Data entries:

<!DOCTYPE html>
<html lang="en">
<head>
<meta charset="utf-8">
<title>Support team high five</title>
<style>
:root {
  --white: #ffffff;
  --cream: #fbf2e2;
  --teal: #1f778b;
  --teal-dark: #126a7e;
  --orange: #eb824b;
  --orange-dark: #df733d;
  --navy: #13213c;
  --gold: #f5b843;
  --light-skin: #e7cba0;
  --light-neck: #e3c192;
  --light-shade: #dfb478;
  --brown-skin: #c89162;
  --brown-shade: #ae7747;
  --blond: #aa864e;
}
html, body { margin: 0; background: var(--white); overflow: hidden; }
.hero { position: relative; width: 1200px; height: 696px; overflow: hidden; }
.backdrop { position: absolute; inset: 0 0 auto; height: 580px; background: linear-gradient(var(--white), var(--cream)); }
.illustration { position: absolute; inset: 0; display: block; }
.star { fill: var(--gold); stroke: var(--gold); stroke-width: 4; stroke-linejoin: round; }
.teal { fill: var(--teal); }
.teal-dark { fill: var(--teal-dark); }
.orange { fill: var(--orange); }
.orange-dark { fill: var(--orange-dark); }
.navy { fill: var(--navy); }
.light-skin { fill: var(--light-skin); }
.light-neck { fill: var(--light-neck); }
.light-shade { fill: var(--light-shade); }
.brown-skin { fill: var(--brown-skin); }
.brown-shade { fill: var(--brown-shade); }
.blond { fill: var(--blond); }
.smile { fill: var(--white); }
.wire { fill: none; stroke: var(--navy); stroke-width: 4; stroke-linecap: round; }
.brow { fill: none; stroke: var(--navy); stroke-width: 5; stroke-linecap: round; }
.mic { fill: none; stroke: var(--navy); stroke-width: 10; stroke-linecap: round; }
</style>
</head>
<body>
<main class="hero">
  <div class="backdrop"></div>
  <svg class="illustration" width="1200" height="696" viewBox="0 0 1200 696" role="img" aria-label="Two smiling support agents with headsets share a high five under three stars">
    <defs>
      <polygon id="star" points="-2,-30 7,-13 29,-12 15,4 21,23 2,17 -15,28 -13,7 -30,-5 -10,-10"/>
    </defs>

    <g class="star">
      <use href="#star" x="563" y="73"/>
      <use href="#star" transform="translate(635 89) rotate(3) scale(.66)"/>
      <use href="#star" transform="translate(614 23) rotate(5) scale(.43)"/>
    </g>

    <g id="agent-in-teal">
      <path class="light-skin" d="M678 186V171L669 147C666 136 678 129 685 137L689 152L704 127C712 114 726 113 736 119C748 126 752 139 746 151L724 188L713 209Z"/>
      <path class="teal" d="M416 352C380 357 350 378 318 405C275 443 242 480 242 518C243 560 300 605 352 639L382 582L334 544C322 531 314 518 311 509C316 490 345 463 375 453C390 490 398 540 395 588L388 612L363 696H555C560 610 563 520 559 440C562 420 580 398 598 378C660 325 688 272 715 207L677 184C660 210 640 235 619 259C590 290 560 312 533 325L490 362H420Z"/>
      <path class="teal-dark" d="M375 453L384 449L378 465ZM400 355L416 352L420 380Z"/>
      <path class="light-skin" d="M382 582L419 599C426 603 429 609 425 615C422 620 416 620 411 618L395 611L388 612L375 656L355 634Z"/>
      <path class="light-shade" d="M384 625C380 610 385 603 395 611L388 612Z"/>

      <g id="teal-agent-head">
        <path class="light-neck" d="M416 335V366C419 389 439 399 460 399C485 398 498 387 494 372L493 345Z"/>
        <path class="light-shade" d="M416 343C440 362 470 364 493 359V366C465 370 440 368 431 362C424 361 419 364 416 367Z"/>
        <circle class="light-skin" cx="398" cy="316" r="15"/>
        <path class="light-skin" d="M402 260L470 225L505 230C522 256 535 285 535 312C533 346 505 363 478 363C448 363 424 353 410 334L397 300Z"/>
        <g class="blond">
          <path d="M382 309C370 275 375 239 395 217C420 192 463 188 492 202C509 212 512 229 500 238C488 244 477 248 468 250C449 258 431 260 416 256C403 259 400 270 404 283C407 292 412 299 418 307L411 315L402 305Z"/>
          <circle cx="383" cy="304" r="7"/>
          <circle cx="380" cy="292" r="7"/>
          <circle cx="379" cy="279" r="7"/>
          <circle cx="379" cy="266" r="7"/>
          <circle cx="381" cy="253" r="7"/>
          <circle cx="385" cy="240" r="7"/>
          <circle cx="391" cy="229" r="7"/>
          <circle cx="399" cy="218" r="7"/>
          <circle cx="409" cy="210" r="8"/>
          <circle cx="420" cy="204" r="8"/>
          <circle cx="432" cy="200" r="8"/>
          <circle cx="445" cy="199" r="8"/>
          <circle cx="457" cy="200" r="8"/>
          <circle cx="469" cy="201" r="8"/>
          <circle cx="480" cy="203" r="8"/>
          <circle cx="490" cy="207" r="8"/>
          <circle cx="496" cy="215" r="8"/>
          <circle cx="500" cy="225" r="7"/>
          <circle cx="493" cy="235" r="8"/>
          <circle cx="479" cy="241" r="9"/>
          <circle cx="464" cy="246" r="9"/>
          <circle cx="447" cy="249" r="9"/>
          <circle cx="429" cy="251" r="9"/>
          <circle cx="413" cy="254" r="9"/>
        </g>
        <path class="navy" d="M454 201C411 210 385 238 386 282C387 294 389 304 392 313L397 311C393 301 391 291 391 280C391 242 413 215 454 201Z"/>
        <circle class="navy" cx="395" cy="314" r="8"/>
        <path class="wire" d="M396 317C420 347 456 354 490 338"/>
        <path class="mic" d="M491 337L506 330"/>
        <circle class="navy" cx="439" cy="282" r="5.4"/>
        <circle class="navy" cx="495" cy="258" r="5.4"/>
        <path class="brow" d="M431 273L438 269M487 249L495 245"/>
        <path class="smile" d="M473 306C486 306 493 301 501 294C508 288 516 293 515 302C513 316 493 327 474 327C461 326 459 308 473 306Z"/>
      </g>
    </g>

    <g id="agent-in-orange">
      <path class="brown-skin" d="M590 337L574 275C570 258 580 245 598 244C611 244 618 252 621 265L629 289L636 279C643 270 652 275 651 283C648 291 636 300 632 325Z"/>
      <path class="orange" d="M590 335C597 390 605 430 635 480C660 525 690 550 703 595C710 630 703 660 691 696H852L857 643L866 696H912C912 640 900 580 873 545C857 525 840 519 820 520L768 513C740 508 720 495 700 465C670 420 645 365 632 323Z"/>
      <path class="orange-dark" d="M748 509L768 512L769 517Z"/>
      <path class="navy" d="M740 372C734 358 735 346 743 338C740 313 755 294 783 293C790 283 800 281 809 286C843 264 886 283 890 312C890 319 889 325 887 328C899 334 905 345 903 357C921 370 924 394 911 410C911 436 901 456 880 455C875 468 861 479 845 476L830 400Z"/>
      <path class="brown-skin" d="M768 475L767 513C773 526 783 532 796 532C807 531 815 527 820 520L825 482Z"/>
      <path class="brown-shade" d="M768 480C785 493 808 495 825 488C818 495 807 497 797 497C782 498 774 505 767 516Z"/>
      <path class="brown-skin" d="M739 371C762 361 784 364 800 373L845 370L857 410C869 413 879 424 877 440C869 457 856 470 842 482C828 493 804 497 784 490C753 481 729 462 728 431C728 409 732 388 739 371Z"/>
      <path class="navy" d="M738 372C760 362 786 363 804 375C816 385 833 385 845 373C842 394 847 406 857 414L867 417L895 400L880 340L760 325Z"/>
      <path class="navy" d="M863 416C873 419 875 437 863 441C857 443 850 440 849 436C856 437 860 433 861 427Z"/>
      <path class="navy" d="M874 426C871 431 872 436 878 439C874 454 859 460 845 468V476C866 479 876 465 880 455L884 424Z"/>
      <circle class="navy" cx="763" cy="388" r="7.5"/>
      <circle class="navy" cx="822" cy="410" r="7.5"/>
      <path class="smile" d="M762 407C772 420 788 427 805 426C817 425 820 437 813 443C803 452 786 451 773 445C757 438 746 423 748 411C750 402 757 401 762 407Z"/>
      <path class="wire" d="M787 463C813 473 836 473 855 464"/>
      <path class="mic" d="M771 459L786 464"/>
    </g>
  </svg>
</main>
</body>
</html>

...

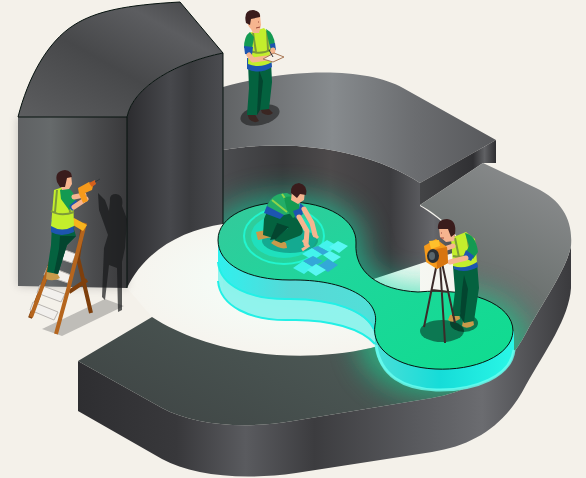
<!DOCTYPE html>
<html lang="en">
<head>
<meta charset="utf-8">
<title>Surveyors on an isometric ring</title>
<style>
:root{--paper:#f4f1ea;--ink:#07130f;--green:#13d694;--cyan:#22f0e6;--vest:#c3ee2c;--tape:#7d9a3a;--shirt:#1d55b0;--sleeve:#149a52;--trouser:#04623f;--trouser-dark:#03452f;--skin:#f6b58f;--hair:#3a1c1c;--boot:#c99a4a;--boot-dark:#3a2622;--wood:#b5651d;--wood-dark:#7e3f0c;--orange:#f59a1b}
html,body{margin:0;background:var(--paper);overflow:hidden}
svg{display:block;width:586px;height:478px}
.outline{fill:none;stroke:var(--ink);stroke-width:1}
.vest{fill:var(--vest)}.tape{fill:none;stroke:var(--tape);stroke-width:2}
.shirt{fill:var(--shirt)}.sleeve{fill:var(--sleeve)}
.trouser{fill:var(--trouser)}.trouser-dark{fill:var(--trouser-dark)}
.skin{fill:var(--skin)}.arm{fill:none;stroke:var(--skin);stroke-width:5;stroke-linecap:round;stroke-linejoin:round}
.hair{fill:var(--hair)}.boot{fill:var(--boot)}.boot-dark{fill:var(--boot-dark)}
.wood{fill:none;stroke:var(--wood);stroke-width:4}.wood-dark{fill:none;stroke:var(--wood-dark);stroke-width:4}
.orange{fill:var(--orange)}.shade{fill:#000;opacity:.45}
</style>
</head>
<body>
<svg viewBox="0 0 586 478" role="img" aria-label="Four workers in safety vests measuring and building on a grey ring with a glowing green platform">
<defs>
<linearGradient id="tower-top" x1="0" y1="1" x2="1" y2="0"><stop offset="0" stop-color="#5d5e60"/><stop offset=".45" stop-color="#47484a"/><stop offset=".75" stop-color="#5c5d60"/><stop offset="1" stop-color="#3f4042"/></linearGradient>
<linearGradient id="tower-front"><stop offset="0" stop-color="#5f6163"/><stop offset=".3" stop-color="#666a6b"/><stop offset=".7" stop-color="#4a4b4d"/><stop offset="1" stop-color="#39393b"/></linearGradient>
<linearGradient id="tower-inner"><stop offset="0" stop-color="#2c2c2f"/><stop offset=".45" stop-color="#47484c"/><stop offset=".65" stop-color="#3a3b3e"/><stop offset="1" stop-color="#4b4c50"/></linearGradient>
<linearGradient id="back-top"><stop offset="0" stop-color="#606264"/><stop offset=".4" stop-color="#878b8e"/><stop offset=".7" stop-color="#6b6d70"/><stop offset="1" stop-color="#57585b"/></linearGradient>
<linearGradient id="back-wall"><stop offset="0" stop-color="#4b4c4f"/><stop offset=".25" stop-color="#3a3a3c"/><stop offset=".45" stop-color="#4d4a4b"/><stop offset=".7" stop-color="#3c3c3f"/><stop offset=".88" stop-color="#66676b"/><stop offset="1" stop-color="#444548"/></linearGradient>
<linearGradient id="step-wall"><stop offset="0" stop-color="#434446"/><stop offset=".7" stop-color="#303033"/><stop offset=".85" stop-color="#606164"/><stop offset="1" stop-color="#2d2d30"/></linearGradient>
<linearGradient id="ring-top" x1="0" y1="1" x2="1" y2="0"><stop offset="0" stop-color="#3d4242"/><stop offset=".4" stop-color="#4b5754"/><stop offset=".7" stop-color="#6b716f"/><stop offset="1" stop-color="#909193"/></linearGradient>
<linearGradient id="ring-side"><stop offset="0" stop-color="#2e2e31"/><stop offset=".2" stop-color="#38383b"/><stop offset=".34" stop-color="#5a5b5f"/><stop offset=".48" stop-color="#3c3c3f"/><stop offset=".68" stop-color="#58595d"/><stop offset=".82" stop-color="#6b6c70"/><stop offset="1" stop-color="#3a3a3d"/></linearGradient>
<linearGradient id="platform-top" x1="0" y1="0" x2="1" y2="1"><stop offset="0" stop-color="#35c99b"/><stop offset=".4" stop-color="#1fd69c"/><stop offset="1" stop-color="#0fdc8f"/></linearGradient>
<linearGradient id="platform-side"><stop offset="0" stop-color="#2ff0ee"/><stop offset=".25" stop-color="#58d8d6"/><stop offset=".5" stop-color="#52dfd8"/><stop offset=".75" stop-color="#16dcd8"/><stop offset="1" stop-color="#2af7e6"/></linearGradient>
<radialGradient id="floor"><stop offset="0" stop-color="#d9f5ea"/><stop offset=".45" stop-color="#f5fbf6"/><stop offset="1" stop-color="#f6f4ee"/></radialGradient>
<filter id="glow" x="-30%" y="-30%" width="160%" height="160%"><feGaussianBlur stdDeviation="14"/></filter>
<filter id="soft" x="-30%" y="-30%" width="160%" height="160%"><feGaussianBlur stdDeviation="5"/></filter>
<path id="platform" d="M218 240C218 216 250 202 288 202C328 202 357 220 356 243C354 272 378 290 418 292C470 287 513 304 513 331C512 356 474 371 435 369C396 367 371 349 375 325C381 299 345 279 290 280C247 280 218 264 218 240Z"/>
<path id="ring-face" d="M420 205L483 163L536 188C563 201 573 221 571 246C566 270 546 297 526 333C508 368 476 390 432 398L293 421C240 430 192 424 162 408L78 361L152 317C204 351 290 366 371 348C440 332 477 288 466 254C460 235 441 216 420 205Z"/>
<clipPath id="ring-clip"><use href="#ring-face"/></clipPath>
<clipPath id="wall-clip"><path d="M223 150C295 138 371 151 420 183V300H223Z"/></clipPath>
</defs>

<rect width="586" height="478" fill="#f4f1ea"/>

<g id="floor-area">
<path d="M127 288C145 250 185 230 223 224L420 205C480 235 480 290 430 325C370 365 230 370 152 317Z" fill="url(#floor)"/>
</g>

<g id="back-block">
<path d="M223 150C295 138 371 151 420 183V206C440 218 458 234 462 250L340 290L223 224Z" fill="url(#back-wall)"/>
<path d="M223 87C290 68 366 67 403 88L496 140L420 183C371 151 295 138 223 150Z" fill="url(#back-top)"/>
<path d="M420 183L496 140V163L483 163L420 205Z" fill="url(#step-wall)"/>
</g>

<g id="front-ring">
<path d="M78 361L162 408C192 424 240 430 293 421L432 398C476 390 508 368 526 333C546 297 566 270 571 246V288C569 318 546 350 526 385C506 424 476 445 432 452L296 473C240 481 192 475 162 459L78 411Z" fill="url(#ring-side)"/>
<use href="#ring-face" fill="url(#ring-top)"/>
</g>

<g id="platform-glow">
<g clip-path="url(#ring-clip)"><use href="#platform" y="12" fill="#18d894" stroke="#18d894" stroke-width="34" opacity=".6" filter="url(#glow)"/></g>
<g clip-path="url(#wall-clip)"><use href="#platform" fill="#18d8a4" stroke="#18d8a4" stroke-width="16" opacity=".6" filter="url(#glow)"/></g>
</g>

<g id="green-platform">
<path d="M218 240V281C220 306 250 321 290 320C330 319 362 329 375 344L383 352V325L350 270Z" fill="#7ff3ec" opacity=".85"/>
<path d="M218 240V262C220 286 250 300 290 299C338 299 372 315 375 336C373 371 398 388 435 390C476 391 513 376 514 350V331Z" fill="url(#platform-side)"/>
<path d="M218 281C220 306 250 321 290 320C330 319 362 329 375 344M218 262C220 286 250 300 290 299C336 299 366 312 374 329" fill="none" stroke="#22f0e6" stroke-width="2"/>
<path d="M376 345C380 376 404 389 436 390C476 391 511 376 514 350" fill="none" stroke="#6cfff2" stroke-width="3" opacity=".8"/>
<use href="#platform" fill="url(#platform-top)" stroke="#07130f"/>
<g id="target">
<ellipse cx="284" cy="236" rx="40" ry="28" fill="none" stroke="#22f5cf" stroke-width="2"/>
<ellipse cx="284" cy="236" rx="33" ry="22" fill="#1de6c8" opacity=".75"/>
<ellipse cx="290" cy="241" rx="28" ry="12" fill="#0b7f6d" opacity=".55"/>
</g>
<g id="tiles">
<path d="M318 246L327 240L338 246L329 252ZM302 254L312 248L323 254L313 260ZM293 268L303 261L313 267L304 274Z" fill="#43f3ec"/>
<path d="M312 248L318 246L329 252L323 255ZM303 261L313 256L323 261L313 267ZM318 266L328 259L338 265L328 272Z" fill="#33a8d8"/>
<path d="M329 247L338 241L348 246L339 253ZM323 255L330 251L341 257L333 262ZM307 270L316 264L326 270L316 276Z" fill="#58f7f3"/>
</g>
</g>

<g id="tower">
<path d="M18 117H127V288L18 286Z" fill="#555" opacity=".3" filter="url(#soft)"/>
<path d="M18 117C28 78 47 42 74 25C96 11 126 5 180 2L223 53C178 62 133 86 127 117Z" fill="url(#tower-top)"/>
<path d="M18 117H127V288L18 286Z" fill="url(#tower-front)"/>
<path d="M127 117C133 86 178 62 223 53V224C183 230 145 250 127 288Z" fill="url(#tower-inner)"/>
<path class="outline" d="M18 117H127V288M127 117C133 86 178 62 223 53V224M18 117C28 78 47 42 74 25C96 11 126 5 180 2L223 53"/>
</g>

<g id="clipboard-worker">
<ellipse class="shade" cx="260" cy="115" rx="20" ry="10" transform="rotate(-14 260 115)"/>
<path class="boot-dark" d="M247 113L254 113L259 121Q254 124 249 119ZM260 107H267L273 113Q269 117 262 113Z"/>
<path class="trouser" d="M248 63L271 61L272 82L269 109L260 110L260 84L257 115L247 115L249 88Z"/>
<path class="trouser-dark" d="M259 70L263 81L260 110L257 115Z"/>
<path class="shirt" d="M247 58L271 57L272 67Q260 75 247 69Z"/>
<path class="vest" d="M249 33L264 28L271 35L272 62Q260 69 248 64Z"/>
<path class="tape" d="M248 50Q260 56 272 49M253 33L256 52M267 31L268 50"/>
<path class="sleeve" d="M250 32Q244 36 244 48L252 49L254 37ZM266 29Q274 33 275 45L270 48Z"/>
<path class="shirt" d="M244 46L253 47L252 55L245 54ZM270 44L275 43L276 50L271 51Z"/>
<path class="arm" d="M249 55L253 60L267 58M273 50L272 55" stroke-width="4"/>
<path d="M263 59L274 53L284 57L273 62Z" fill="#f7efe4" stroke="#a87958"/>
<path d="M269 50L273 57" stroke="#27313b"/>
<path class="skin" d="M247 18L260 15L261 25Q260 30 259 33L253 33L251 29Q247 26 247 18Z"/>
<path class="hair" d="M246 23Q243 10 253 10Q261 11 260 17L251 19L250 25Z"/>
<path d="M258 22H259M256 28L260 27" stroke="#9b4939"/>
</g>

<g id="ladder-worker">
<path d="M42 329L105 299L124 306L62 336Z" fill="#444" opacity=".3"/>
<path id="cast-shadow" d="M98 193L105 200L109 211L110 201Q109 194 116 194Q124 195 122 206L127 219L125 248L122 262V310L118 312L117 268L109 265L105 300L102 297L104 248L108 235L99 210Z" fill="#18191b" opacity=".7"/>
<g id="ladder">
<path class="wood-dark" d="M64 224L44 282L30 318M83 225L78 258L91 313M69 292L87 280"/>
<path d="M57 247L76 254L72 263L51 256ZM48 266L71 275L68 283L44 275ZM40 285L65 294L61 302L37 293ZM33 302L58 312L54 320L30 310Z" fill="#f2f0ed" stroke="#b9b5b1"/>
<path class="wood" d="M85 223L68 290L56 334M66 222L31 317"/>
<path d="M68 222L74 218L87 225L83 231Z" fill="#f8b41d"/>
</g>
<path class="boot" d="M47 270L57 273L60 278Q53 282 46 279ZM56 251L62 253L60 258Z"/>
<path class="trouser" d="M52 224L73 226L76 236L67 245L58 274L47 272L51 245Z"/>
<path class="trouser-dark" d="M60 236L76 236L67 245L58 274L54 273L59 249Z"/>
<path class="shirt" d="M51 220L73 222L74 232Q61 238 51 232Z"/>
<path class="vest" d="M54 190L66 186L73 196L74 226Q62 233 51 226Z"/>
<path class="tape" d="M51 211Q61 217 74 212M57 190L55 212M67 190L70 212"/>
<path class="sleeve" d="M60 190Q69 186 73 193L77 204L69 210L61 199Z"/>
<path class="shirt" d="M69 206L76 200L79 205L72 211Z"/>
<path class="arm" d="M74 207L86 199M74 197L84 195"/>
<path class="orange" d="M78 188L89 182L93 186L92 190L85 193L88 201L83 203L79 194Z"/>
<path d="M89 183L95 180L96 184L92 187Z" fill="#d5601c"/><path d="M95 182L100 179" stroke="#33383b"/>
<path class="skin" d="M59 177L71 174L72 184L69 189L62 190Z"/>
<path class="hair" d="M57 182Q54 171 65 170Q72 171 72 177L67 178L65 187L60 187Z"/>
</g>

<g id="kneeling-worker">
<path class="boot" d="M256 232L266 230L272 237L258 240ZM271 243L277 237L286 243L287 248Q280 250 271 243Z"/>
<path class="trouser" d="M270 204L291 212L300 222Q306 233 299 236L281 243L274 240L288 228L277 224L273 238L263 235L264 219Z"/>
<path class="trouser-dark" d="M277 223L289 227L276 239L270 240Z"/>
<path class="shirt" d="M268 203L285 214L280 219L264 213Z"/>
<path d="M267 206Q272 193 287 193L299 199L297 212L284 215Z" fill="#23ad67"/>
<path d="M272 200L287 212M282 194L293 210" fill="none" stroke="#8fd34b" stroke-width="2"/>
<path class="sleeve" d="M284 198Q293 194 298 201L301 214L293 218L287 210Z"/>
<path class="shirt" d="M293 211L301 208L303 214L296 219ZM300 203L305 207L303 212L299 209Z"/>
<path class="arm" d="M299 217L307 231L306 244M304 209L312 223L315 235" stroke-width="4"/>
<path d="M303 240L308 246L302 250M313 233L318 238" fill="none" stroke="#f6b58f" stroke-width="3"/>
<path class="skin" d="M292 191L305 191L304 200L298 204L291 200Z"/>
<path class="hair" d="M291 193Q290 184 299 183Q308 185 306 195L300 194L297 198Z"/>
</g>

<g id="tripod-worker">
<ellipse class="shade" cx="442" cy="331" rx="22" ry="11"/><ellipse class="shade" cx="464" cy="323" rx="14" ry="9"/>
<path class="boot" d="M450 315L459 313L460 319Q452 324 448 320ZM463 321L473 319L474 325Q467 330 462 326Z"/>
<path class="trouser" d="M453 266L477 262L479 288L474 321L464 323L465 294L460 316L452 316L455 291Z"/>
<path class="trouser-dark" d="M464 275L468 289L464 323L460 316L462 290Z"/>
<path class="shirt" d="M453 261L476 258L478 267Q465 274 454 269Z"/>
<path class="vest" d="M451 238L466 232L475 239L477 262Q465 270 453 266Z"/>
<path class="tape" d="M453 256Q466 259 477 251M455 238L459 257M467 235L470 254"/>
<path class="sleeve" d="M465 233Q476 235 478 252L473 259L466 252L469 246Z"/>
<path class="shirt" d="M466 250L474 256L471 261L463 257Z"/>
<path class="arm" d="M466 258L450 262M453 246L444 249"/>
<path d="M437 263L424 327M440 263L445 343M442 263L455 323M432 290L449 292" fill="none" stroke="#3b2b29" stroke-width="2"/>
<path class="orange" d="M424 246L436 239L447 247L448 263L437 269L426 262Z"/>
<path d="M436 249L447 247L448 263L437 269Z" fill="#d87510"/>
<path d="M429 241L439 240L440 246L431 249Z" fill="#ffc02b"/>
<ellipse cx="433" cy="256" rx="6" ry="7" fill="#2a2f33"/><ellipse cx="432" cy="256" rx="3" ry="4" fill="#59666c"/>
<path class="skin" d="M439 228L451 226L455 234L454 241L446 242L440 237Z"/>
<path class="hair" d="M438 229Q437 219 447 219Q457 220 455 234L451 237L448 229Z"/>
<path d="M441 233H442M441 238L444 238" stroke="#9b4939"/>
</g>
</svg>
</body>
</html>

▶ _What you are asked to do_:
Using the records above, restate word for word the lines from the one with "18L260 15L261 25Q260" through the one with "329L105 299L124 306L62", both included.

▶ _Task output_:
<path class="skin" d="M247 18L260 15L261 25Q260 30 259 33L253 33L251 29Q247 26 247 18Z"/>
<path class="hair" d="M246 23Q243 10 253 10Q261 11 260 17L251 19L250 25Z"/>
<path d="M258 22H259M256 28L260 27" stroke="#9b4939"/>
</g>

<g id="ladder-worker">
<path d="M42 329L105 299L124 306L62 336Z" fill="#444" opacity=".3"/>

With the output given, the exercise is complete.